I understand your perspective on Arizona not having a shortfall but an overspending problem. I agree. It has been that way since Governor Napolitano essentially took control of the budget process after the 2006 election. With a weak republican legislature, she had her way. Now with the worst recession since 1982, we are in dire straits. As I said at the meeting yesterday, If we had Tabor in place during the entire decade, we would still have overspent by $200 million in 2008, $1.5 billion in 2009, $2 billion in 2010 and $2 billion in 2011 and so on. It would slowly start to decline and later this decade (2015+) it would be back to balanced. My point is this is no longer just government overspending, this is a real structural deficit and tax revenues are in free fall.

Do the governor and legislature need to continue to cut spending? Absolutely, and they will. This governor has already cut more than any governor before her. Besides pay cuts for teachers and state employees, 1,300 employees have been laid off and 15,000 have taken furloughs, and more to come.

There have been suggestions that the state sell buildings. In case you have not noticed, now is not the best time to be selling real estate, especially in Arizona. OK, that will generate a billion dollars, it would help, but it will also cost $80 to $90 million a year to lease back the buildings, which adds to the structural deficit (if the building were sold in an up market, the annual cost would be $30 million a year less).

The Goldwater institute has some good ideas on additional cuts and they need to be included where possible. They don’t have a plan for balancing the budget. They also have some ideas which represent their libertarian agenda and are not politically mainstream.

Finally, I do appreciate your position and respect what ATR is trying to do – reduce the size of government. Government will be greatly downsized in Arizona and rolled back literally five years to at least the 2006 level. I wish we could do more if possible, but we do run up against the reality of elections. If we want to continue to govern, we need to remain the majority party. While I am not in a position quite yet to be able to evaluate that risk, I will be in the near future. This is as much art as it is science and a balancing act. I will trust my instincts as they have been more right than wrong.

In the past 50 days, we have seen truly what it means to be the party in the minority. My goal is not to replicate this in Arizona in 2010.
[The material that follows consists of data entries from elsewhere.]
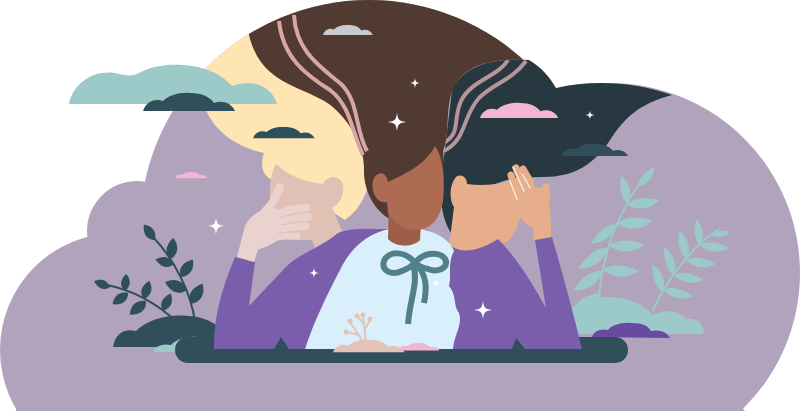
<!DOCTYPE html>
<html lang="en">
<head>
<meta charset="utf-8">
<title>Three women with flowing hair</title>
<style>
:root{--mauve:#b2a3bc;--violet:#7a5dab;--violet-deep:#6a49a0;--teal:#304f5a;--mint:#9bcac8;--ink-hair:#273840;--brown-hair:#503a32;--blonde:#ffe5b3;--rose:#d9a7a3;--rose-dim:#b8949a;--pink:#f2b6d2;--grey:#c9cad0;--blouse:#d9effb;--bow:#52808a;--skin-light:#e1c0b5;--hand-light:#ead3cf;--skin-deep:#ad6b54;--neck-deep:#9d5d46;--skin-tan:#e6ae8a;--sand:#e3c2b8}
html,body{margin:0;background:#fff;overflow:hidden}
.scene{display:block;width:800px;height:411px}
.mauve{fill:var(--mauve)}.violet{fill:var(--violet)}.teal{fill:var(--teal)}.mint{fill:var(--mint)}.pink{fill:var(--pink)}.sand{fill:var(--sand)}
.strand{fill:none;stroke:var(--rose);stroke-width:4}
.strand-dim{fill:none;stroke:var(--rose-dim);stroke-width:4}
.stem{fill:none;stroke-width:2;stroke-linecap:round}
.finger{fill:none;stroke-linecap:round;stroke-linejoin:round}
.star{fill:#fff}
</style>
</head>
<body>
<svg class="scene" viewBox="0 0 800 411" role="img" aria-label="Three women side by side, their hair streaming upward into a cloud">
<defs>
<clipPath id="dome"><circle cx="369" cy="229" r="229"/></clipPath>
<path id="star" d="M0-9C1-2 2-1 9 0C2 1 1 2 0 9C-1 2-2 1-9 0C-2-1-1-2 0-9Z"/>
<path id="cloud" d="M0 18C3 9 11 5 20 8C26 2 37-1 47 0C59 0 67 4 71 10C80 7 88 10 92 18Z"/>
<path id="leaf" d="M0 0C-8-4-9-12-3-21C5-15 6-7 0 0Z"/>
<path id="frond-leaf" d="M0 0C3-7 14-13 30-13C24-2 12 3 0 0Z"/>
</defs>

<g id="backdrop" class="mauve">
<circle cx="369" cy="229" r="229"/>
<circle cx="610" cy="273" r="190"/>
<circle cx="117" cy="350" r="117"/>
<circle cx="137" cy="231" r="50"/>
<path d="M16 411L20 330L150 230H600L745 411Z"/>
</g>

<g id="plant-left">
<path class="stem" stroke="var(--teal)" d="M195 322C191 292 174 259 153 237M178 323C162 308 137 291 107 285"/>
<g class="teal">
<use href="#leaf" transform="translate(155 240) rotate(-28) scale(.9)"/>
<use href="#leaf" transform="translate(171 259) rotate(14)"/>
<use href="#leaf" transform="translate(174 264) rotate(-68) scale(.9)"/>
<use href="#leaf" transform="translate(181 277) rotate(42)"/>
<use href="#leaf" transform="translate(187 290) rotate(-62) scale(1.1)"/>
<use href="#leaf" transform="translate(191 304) rotate(38) scale(1.1)"/>
<use href="#leaf" transform="translate(110 287) rotate(-62) scale(.8)"/>
<use href="#leaf" transform="translate(125 291) rotate(12) scale(.8)"/>
<use href="#leaf" transform="translate(128 293) rotate(-118) scale(.9)"/>
<use href="#leaf" transform="translate(144 299) rotate(24) scale(.9)"/>
<use href="#leaf" transform="translate(146 301) rotate(-122)"/>
<use href="#leaf" transform="translate(163 311) rotate(32) scale(.9)"/>
<path d="M113 347C115 334 124 328 136 331C147 320 168 314 188 316C209 317 226 328 236 347Z"/>
</g>
<path class="mint" d="M153 352C155 346 163 343 171 345C177 339 187 336 197 337C208 337 215 340 219 345C227 343 233 347 235 352Z"/>
</g>

<g id="plant-right">
<path class="stem" stroke="var(--mint)" stroke-width="3" d="M599 300C601 261 615 217 642 180M653 310C668 278 692 246 719 229"/>
<g class="mint">
<use href="#frond-leaf" transform="translate(638 187) rotate(-28) scale(.8)"/>
<use href="#frond-leaf" transform="translate(627 205) rotate(15)"/>
<use href="#frond-leaf" transform="translate(617 224) rotate(18) scale(1.1)"/>
<use href="#frond-leaf" transform="translate(609 246) rotate(21) scale(1.1)"/>
<use href="#frond-leaf" transform="translate(603 270) rotate(25) scale(1.1)"/>
<use href="#frond-leaf" transform="translate(628 204) rotate(-80) scale(.9)"/>
<use href="#frond-leaf" transform="translate(617 224) scale(-1 1) rotate(60)"/>
<use href="#frond-leaf" transform="translate(608 248) scale(-1 1) rotate(58) scale(1.1)"/>
<use href="#frond-leaf" transform="translate(603 271) scale(-1 1) rotate(56) scale(1.1)"/>
<use href="#frond-leaf" transform="translate(600 294) scale(-1 1) rotate(54) scale(1.1)"/>
<use href="#frond-leaf" transform="translate(711 235) rotate(14) scale(.6)"/>
<use href="#frond-leaf" transform="translate(700 245) rotate(29) scale(.9)"/>
<use href="#frond-leaf" transform="translate(686 260) rotate(31) scale(.9)"/>
<use href="#frond-leaf" transform="translate(674 275) rotate(33) scale(.9)"/>
<use href="#frond-leaf" transform="translate(664 290) rotate(35) scale(.9)"/>
<use href="#frond-leaf" transform="translate(700 245) rotate(-75) scale(.8)"/>
<use href="#frond-leaf" transform="translate(687 259) rotate(-82) scale(.9)"/>
<use href="#frond-leaf" transform="translate(674 275) rotate(-86) scale(.9)"/>
<use href="#frond-leaf" transform="translate(663 292) rotate(-88) scale(.9)"/>
<path d="M560 334C562 312 578 298 605 297C629 296 644 305 653 315C667 308 679 311 686 319C697 317 704 324 704 334Z"/>
</g>
<path fill="var(--violet-deep)" d="M592 337C594 331 600 328 608 330C612 325 621 322 632 323C643 323 648 326 651 331C660 329 667 332 670 338Z"/>
</g>

<rect id="table" class="teal" x="175" y="337" width="453" height="26" rx="13"/>

<g id="dark-hair">
<path fill="var(--ink-hair)" d="M529 60C541 67 549 76 556 88C590 80 633 81 672 95C639 104 626 117 612 137C595 164 575 177 543 177C515 177 494 180 478 196L453 236C441 219 438 195 443 165L452 90C464 64 496 58 529 60Z"/>
<path class="strand-dim" d="M526 61C511 81 494 83 479 98C462 117 467 139 444 151"/>
<path class="strand-dim" d="M508 60C498 77 471 80 461 101C452 122 462 133 442 144"/>
</g>

<g id="blonde-hair">
<path clip-path="url(#dome)" fill="var(--blonde)" d="M190 80L255 20L320 80L368 150C374 180 366 205 345 220L290 185L272 180C262 175 260 165 264 153C232 146 208 127 201 95Z"/>
</g>

<g id="left-face">
<path fill="var(--skin-light)" d="M276 164C290 177 306 182 323 184C327 174 341 175 343 185C345 196 338 206 332 207L344 236C342 250 324 256 316 251L312 240H290C276 236 270 215 270 196C270 184 271 173 276 164Z"/>
</g>

<g id="right-face">
<path fill="var(--skin-tan)" d="M467 184C485 187 507 184 523 174C526 202 521 229 507 242L496 245C483 256 462 258 449 247L454 207C449 200 449 184 457 176C463 174 467 178 467 184Z"/>
</g>

<g id="left-jacket" class="violet">
<path d="M235 257L255 262L249 306L284 269C297 254 319 249 338 233C352 227 372 229 391 229L400 300L320 349H214C213 318 223 285 235 257Z"/>
</g>
<g id="right-jacket" class="violet">
<path d="M425 229C435 235 443 238 451 246C465 256 486 247 498 239C516 257 531 281 546 308L535 240L552 237C562 272 573 311 582 349H445Z"/>
</g>
<path class="teal" d="M274 349L281 337L289 349ZM512 349L516 338L525 349Z"/>

<g id="brown-hair">
<path clip-path="url(#dome)" fill="var(--brown-hair)" d="M240 0H535L529 60C494 58 467 64 455 85C444 105 451 131 443 151C445 167 443 185 441 201L388 218C371 207 363 186 364 168C364 147 351 121 329 104C302 85 261 85 249 35Z"/>
<path class="strand" d="M279 21C283 58 306 75 330 90C351 106 352 133 363 155M294 15C296 52 321 67 341 84C359 101 355 130 367 151"/>
</g>

<g id="center-figure">
<path fill="var(--blouse)" d="M305 349C314 321 329 291 340 270C349 251 365 234 389 229H421C440 233 451 242 454 251C447 264 452 275 449 286C457 295 453 306 459 313C463 325 454 335 453 349Z"/>
<path fill="var(--neck-deep)" d="M389 200L388 239C396 248 414 247 420 240L421 222Z"/>
<path fill="var(--skin-deep)" d="M435 146C444 158 445 184 443 201C440 218 432 229 417 230C404 230 394 224 388 213L387 202C376 204 371 191 373 181C376 171 386 170 388 182C405 174 425 165 435 146Z"/>
<g id="bow" fill="none" stroke="var(--bow)" stroke-width="6" stroke-linecap="round" stroke-linejoin="round">
<path d="M415 263C405 250 388 251 384 261C381 271 392 276 402 271Q410 268 415 263C425 250 443 252 446 261C447 270 436 272 428 269Q420 267 415 263"/>
<path stroke-linecap="butt" d="M413 264C419 282 410 298 408 324M416 264C427 275 427 288 424 303"/>
</g>
</g>

<g id="left-hand">
<path fill="var(--hand-light)" d="M237 257L245 226C252 212 262 210 274 208L291 218L282 236C273 246 263 247 258 250L254 262Z"/>
<g class="finger" stroke="var(--hand-light)" stroke-width="8">
<path d="M261 216L273 202L280 187"/>
<path d="M268 217L290 210L306 208"/>
<path d="M272 224L292 218L308 217"/>
<path d="M272 231L290 227L305 226"/>
<path d="M267 238L284 236L297 236" stroke-width="7"/>
</g>
<path fill="none" stroke="var(--skin-light)" stroke-width="1" d="M280 217L305 212M281 225L305 221M278 233L301 231"/>
</g>

<g id="right-hand">
<path fill="var(--skin-tan)" d="M534 240L533 228C521 222 514 211 515 199L525 186L545 188C551 203 551 220 551 237Z"/>
<g class="finger" stroke="var(--skin-tan)" stroke-width="7">
<path d="M520 207L515 190L511 175"/>
<path d="M525 199L522 182L516 168"/>
<path d="M533 197L530 181L523 169"/>
<path d="M544 205L547 195L546 187"/>
<path d="M522 211L511 202L508 188" stroke-width="6"/>
</g>
<path fill="none" stroke="#fff" stroke-opacity=".75" stroke-width="1.5" stroke-linecap="round" d="M513 167L524 191M522 174L530 188M510 181L517 199"/>
</g>

<g id="clouds">
<path class="mint" d="M69 104C73 84 92 70 115 73C126 76 132 76 137 74C151 66 167 64 183 65C204 66 222 74 232 86C252 78 272 86 277 104Z"/>
<use class="teal" href="#cloud" transform="translate(143 93)"/>
<use class="teal" href="#cloud" transform="translate(253 127) scale(.67 .62)"/>
<use href="#cloud" fill="var(--grey)" transform="translate(323 25) scale(.54 .55)"/>
<use class="pink" href="#cloud" transform="translate(480 103) scale(.85 .83)"/>
<use class="teal" href="#cloud" transform="translate(561 144) scale(.73 .67)"/>
<use class="pink" href="#cloud" transform="translate(175 172) scale(.35)"/>
</g>

<g id="table-clouds">
<path class="stem" stroke="var(--sand)" stroke-width="1.5" d="M364 343L350 322M359 335L347 332M366 343L363 316M365 329L370 320M364 324L358 317"/>
<g class="sand"><circle cx="350" cy="321" r="2.5"/><circle cx="346" cy="332" r="2.5"/><circle cx="363" cy="315" r="2.5"/><circle cx="370" cy="319" r="2.5"/><circle cx="357" cy="316" r="2.5"/></g>
<use class="sand" href="#cloud" transform="translate(333 340) scale(.78 .68)"/>
<use class="pink" href="#cloud" transform="translate(398 343) scale(.45 .42)"/>
</g>

<g id="stars" class="star">
<use href="#star" transform="translate(397 122)"/>
<use href="#star" transform="translate(415 83) scale(.55)"/>
<use href="#star" transform="translate(590 115) scale(.5)"/>
<use href="#star" transform="translate(216 226) scale(.95)"/>
<use href="#star" transform="translate(314 273) scale(.55)"/>
<use href="#star" transform="translate(483 310)"/>
<use href="#star" transform="translate(436 283) scale(.5)"/>
</g>
</svg>
</body>
</html>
Your hard hitting attack with claims such as taxes never go away, and this will be the straw that breaks the camel’s back are inflammatory and will not change the outcome of this debate in Arizona. If it ends up being a tax increase then Arizona taxpayers and tax credit receivers will have to give Arizona about 20% of their tax rebate from Obama. A real back breaker. If you are right, then the Ds will win in November because we will have destroyed Arizona’s economy and voters will throw us out and replace us with Ds and we will have more liberals gone wild in Arizona. I will retire and get to do a lot more fishing. You will be able to say I told you so. If you are wrong, we will have a stronger republican party, smaller government and a mandate to continue reforming government in Arizona. I will retire and get to do a lot more fishing. You will have learned a valuable lesson that will serve you well the rest of your professional life. I hope you will appreciate the gift.

Randy Pullen

1 comment:

  1. The last paragraph will take me another hour or more to fully parse. To me is seems that Mr. Pullen is saying a tax increase isn't a make or break issue and that not throwing in with the Brewer plan to raise the sales tax might cause people to vote for Democrats.

    I know that come 2010 I will be voting for candidates that reduce government spending and taxation and not candidates that spend and tax. My position can be reduced to the idea that the state of Arizona cannot tax and spend its way and expect prosperity to result.